Extended thoughts, in my typical laundry list format:
-There was a point where I stopped thinking of Daniel Day-Lewis as playing Lincoln and started thinking of him embodying Lincoln. I can absolutely believe that this "version" of the man is the one who existed. I especially LOVED that Spielberg, Kushner and Day-Lewis weren't afraid to show him at weak moments, such as when he loses his temper at Mary, admitting he doesn't know what the future will bring, or slapping Robert.

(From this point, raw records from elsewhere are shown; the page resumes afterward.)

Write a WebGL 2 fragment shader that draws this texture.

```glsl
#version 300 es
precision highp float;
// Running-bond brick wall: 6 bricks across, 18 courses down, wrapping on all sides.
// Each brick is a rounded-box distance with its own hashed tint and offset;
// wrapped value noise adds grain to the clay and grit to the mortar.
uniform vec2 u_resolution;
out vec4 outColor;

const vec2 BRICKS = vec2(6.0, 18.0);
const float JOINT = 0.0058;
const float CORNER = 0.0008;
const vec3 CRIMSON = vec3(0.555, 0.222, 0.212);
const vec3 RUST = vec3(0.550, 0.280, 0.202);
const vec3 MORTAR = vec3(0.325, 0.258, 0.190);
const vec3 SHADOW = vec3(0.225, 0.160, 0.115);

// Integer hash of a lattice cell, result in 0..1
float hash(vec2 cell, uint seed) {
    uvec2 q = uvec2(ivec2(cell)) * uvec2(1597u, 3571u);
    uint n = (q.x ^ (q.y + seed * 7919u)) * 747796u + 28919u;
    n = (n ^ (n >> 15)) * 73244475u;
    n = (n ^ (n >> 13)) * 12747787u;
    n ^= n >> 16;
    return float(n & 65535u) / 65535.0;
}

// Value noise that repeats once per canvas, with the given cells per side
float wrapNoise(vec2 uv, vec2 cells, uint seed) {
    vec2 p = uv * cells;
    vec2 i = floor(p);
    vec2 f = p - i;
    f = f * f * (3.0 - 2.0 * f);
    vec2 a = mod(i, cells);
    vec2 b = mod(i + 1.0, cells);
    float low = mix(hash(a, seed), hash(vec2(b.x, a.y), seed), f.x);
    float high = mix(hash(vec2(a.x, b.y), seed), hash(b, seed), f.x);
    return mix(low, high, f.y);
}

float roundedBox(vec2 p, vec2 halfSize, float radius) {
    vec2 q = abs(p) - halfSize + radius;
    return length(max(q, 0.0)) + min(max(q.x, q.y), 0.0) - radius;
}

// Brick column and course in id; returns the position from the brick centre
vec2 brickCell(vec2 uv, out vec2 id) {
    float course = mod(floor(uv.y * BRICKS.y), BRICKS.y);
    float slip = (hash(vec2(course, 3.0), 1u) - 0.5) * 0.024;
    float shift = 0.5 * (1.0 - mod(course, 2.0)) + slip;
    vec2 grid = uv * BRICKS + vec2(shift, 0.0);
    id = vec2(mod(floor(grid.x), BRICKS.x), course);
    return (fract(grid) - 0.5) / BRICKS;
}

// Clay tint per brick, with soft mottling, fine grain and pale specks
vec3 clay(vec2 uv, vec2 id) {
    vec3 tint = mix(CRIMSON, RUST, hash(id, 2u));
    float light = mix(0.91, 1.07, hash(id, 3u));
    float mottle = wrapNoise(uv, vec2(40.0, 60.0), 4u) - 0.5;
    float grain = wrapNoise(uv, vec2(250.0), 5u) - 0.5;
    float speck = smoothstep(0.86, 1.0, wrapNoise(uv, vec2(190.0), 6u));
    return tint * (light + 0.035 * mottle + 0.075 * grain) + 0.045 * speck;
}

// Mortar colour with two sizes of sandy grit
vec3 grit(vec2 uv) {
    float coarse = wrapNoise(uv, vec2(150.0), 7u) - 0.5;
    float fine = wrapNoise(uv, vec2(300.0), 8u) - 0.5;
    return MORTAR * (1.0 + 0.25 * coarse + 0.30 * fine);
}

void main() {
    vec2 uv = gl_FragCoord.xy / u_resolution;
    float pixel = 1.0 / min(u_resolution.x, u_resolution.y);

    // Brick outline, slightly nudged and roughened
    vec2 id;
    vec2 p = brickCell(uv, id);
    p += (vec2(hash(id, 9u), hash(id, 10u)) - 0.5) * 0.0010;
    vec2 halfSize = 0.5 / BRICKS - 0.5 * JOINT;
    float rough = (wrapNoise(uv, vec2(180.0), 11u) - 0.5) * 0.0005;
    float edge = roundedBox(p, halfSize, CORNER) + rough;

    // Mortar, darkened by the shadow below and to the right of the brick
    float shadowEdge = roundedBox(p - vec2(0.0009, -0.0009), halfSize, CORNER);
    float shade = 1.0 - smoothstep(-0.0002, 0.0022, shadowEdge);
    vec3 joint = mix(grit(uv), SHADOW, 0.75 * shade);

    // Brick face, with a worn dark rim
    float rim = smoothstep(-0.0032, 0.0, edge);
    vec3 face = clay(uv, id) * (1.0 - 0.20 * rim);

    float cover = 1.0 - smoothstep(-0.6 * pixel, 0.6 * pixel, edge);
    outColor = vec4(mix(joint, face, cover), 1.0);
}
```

-The supporting cast is of course excellent from top to bottom. Sally Field does some of her best work in YEARS as the multifaceted Mary Todd Lincoln; I especially love the scene where she talks to Thaddeus Stevens at the party, and we see that she could be just as politically savvy as her husband. David Strathairn is one of my favorite actors, so to see him get such a plum role as Seward is fantastic, and he nails every moment. Tommy Lee Jones easily has a lock for Best Supporting Actor as the hilarious, passionate Stevens, although his best scene might be his very last one ("Read it to me again, m'love"). The aforementioned Spader-Hawkes-Nelson trio is magnificent, and I love their little bluegrass theme that pops up on the soundtrack. Joseph Gordon Levitt's best scene is his reaction to the dumped pile of severed limbs and the conversation that follows. Actors with smaller but crucial roles like Bruce McGill (his reaction to Lincoln starting up another story is one of the biggest laughs in the movie), Jackie Earle Haley, David Oyelowo, S. Epatha Merkerson, Jared Harris and Michael Stuhlbarg fill out their scenes wonderfully.
-It is also, as always, lovely to see Hal Holbrook, although he's either put on a lot of weight since Into the Wild or is wearing a very convincing fat suit. His presence is also a sly in-joke considering Holbrook's history of playing Lincoln in other works.
-Kushner's script is quite excellent, although I don't know how it compares to his last Spielberg collaboration since I never saw Munich (should I? I've heard mixed things). I like how he incorporates famous quotes and speeches in a non-showy manner, for instance, and his way of showing Lincoln's character through action and words is very keenly done.
-Much like with Schindler's List, Spielberg's usual grandiose touches are almost completely absent. I was particularly impressed with how much tension he managed to wring out of the central conflict even though I already knew how the story ended. That, to me, is a sign that you still know what you're doing. And this is the best-looking Kaminski collaboration since, I dunno, Minority Report (didn't see War Horse yet either)? I've never bagged on Kaminski as much as some, but he's certainly had his off days. But Lincoln is quite a lovely film, even when it's ugly like in the opening, grueling battle scene.
-I too thought the movie could have ended when Lincoln is walking to the theater... but then we wouldn't have Sally Field's reaction to his death, and I don't know that I'd trade that for anything.